(Stored data)

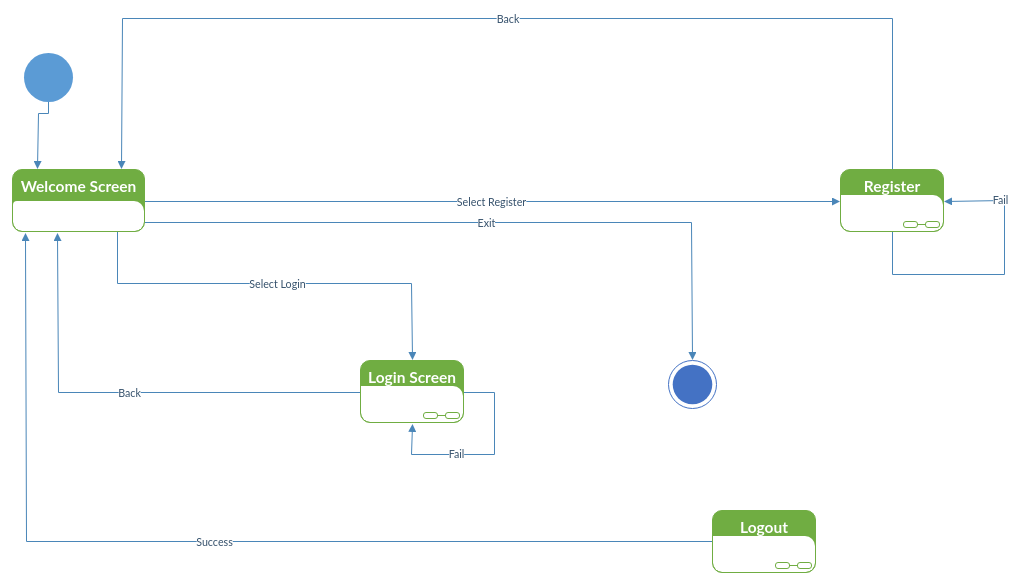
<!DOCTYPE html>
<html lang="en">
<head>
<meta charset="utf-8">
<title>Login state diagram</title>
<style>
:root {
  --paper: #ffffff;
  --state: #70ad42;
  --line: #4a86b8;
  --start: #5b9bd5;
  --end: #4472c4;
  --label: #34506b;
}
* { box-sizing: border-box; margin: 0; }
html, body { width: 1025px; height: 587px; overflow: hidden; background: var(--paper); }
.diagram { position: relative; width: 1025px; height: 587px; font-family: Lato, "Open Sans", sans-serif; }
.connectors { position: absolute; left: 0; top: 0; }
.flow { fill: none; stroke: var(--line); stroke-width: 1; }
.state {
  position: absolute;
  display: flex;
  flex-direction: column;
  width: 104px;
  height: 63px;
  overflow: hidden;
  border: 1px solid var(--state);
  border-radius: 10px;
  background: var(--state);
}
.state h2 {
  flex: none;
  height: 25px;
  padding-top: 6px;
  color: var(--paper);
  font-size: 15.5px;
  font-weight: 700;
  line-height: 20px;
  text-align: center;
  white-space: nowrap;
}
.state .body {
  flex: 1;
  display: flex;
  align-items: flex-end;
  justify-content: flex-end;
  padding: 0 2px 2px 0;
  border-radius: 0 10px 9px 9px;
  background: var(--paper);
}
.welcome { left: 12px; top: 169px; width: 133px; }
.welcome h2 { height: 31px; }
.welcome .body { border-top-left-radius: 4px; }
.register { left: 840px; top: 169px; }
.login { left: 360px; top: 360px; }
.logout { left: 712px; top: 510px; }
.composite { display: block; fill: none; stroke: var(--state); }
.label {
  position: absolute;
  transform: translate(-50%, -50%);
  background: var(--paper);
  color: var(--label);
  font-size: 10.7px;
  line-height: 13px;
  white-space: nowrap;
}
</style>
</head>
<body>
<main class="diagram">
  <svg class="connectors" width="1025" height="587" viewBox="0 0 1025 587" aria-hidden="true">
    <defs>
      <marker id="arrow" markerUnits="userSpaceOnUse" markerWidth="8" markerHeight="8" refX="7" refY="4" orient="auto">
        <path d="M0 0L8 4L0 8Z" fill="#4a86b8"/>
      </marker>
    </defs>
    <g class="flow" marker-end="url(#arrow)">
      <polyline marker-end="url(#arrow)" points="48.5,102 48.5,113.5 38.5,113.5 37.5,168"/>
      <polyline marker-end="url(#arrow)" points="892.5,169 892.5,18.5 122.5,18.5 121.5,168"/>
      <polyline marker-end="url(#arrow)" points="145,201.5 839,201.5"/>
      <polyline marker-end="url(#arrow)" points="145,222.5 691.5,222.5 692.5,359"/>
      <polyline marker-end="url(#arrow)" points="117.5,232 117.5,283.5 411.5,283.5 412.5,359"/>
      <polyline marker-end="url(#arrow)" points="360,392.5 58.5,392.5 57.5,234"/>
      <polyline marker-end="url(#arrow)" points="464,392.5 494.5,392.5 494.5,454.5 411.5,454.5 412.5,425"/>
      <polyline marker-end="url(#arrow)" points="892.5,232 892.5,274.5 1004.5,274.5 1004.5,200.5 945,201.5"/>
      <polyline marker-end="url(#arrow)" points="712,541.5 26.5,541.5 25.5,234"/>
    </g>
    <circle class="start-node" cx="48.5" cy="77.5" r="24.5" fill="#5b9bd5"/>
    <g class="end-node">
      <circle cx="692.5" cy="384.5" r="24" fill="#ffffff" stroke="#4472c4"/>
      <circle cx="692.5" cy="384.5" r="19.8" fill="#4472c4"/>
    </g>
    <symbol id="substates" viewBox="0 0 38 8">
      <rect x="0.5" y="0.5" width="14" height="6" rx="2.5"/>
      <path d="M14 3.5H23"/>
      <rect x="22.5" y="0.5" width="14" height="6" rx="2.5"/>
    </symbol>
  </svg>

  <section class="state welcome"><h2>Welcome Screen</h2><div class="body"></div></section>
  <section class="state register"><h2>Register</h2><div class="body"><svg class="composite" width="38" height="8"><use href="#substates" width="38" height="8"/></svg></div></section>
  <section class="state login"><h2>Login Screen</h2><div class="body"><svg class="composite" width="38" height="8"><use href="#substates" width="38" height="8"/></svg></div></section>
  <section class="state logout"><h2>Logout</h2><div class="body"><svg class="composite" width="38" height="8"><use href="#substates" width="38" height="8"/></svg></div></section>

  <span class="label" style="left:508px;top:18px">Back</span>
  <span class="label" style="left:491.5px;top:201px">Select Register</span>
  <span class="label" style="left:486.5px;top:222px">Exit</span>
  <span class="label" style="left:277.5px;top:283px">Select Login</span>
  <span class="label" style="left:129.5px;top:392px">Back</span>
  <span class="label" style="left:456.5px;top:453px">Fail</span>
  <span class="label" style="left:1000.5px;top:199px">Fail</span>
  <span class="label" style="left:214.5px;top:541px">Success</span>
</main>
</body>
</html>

▶ **WHAT IS EXPECTED**
Quote each record exactly as it stands, minus the pictures.

▶ **EXERCISE OUTPUT**
<!DOCTYPE html>
<html lang="en">
<head>
<meta charset="utf-8">
<title>Login state diagram</title>
<style>
:root {
  --paper: #ffffff;
  --state: #70ad42;
  --line: #4a86b8;
  --start: #5b9bd5;
  --end: #4472c4;
  --label: #34506b;
}
* { box-sizing: border-box; margin: 0; }
html, body { width: 1025px; height: 587px; overflow: hidden; background: var(--paper); }
.diagram { position: relative; width: 1025px; height: 587px; font-family: Lato, "Open Sans", sans-serif; }
.connectors { position: absolute; left: 0; top: 0; }
.flow { fill: none; stroke: var(--line); stroke-width: 1; }
.state {
  position: absolute;
  display: flex;
  flex-direction: column;
  width: 104px;
  height: 63px;
  overflow: hidden;
  border: 1px solid var(--state);
  border-radius: 10px;
  background: var(--state);
}
.state h2 {
  flex: none;
  height: 25px;
  padding-top: 6px;
  color: var(--paper);
  font-size: 15.5px;
  font-weight: 700;
  line-height: 20px;
  text-align: center;
  white-space: nowrap;
}
.state .body {
  flex: 1;
  display: flex;
  align-items: flex-end;
  justify-content: flex-end;
  padding: 0 2px 2px 0;
  border-radius: 0 10px 9px 9px;
  background: var(--paper);
}
.welcome { left: 12px; top: 169px; width: 133px; }
.welcome h2 { height: 31px; }
.welcome .body { border-top-left-radius: 4px; }
.register { left: 840px; top: 169px; }
.login { left: 360px; top: 360px; }
.logout { left: 712px; top: 510px; }
.composite { display: block; fill: none; stroke: var(--state); }
.label {
  position: absolute;
  transform: translate(-50%, -50%);
  background: var(--paper);
  color: var(--label);
  font-size: 10.7px;
  line-height: 13px;
  white-space: nowrap;
}
</style>
</head>
<body>
<main class="diagram">
  <svg class="connectors" width="1025" height="587" viewBox="0 0 1025 587" aria-hidden="true">
    <defs>
      <marker id="arrow" markerUnits="userSpaceOnUse" markerWidth="8" markerHeight="8" refX="7" refY="4" orient="auto">
        <path d="M0 0L8 4L0 8Z" fill="#4a86b8"/>
      </marker>
    </defs>
    <g class="flow" marker-end="url(#arrow)">
      <polyline marker-end="url(#arrow)" points="48.5,102 48.5,113.5 38.5,113.5 37.5,168"/>
      <polyline marker-end="url(#arrow)" points="892.5,169 892.5,18.5 122.5,18.5 121.5,168"/>
      <polyline marker-end="url(#arrow)" points="145,201.5 839,201.5"/>
      <polyline marker-end="url(#arrow)" points="145,222.5 691.5,222.5 692.5,359"/>
      <polyline marker-end="url(#arrow)" points="117.5,232 117.5,283.5 411.5,283.5 412.5,359"/>
      <polyline marker-end="url(#arrow)" points="360,392.5 58.5,392.5 57.5,234"/>
      <polyline marker-end="url(#arrow)" points="464,392.5 494.5,392.5 494.5,454.5 411.5,454.5 412.5,425"/>
      <polyline marker-end="url(#arrow)" points="892.5,232 892.5,274.5 1004.5,274.5 1004.5,200.5 945,201.5"/>
      <polyline marker-end="url(#arrow)" points="712,541.5 26.5,541.5 25.5,234"/>
    </g>
    <circle class="start-node" cx="48.5" cy="77.5" r="24.5" fill="#5b9bd5"/>
    <g class="end-node">
      <circle cx="692.5" cy="384.5" r="24" fill="#ffffff" stroke="#4472c4"/>
      <circle cx="692.5" cy="384.5" r="19.8" fill="#4472c4"/>
    </g>
    <symbol id="substates" viewBox="0 0 38 8">
      <rect x="0.5" y="0.5" width="14" height="6" rx="2.5"/>
      <path d="M14 3.5H23"/>
      <rect x="22.5" y="0.5" width="14" height="6" rx="2.5"/>
    </symbol>
  </svg>

  <section class="state welcome"><h2>Welcome Screen</h2><div class="body"></div></section>
  <section class="state register"><h2>Register</h2><div class="body"><svg class="composite" width="38" height="8"><use href="#substates" width="38" height="8"/></svg></div></section>
  <section class="state login"><h2>Login Screen</h2><div class="body"><svg class="composite" width="38" height="8"><use href="#substates" width="38" height="8"/></svg></div></section>
  <section class="state logout"><h2>Logout</h2><div class="body"><svg class="composite" width="38" height="8"><use href="#substates" width="38" height="8"/></svg></div></section>

  <span class="label" style="left:508px;top:18px">Back</span>
  <span class="label" style="left:491.5px;top:201px">Select Register</span>
  <span class="label" style="left:486.5px;top:222px">Exit</span>
  <span class="label" style="left:277.5px;top:283px">Select Login</span>
  <span class="label" style="left:129.5px;top:392px">Back</span>
  <span class="label" style="left:456.5px;top:453px">Fail</span>
  <span class="label" style="left:1000.5px;top:199px">Fail</span>
  <span class="label" style="left:214.5px;top:541px">Success</span>
</main>
</body>
</html>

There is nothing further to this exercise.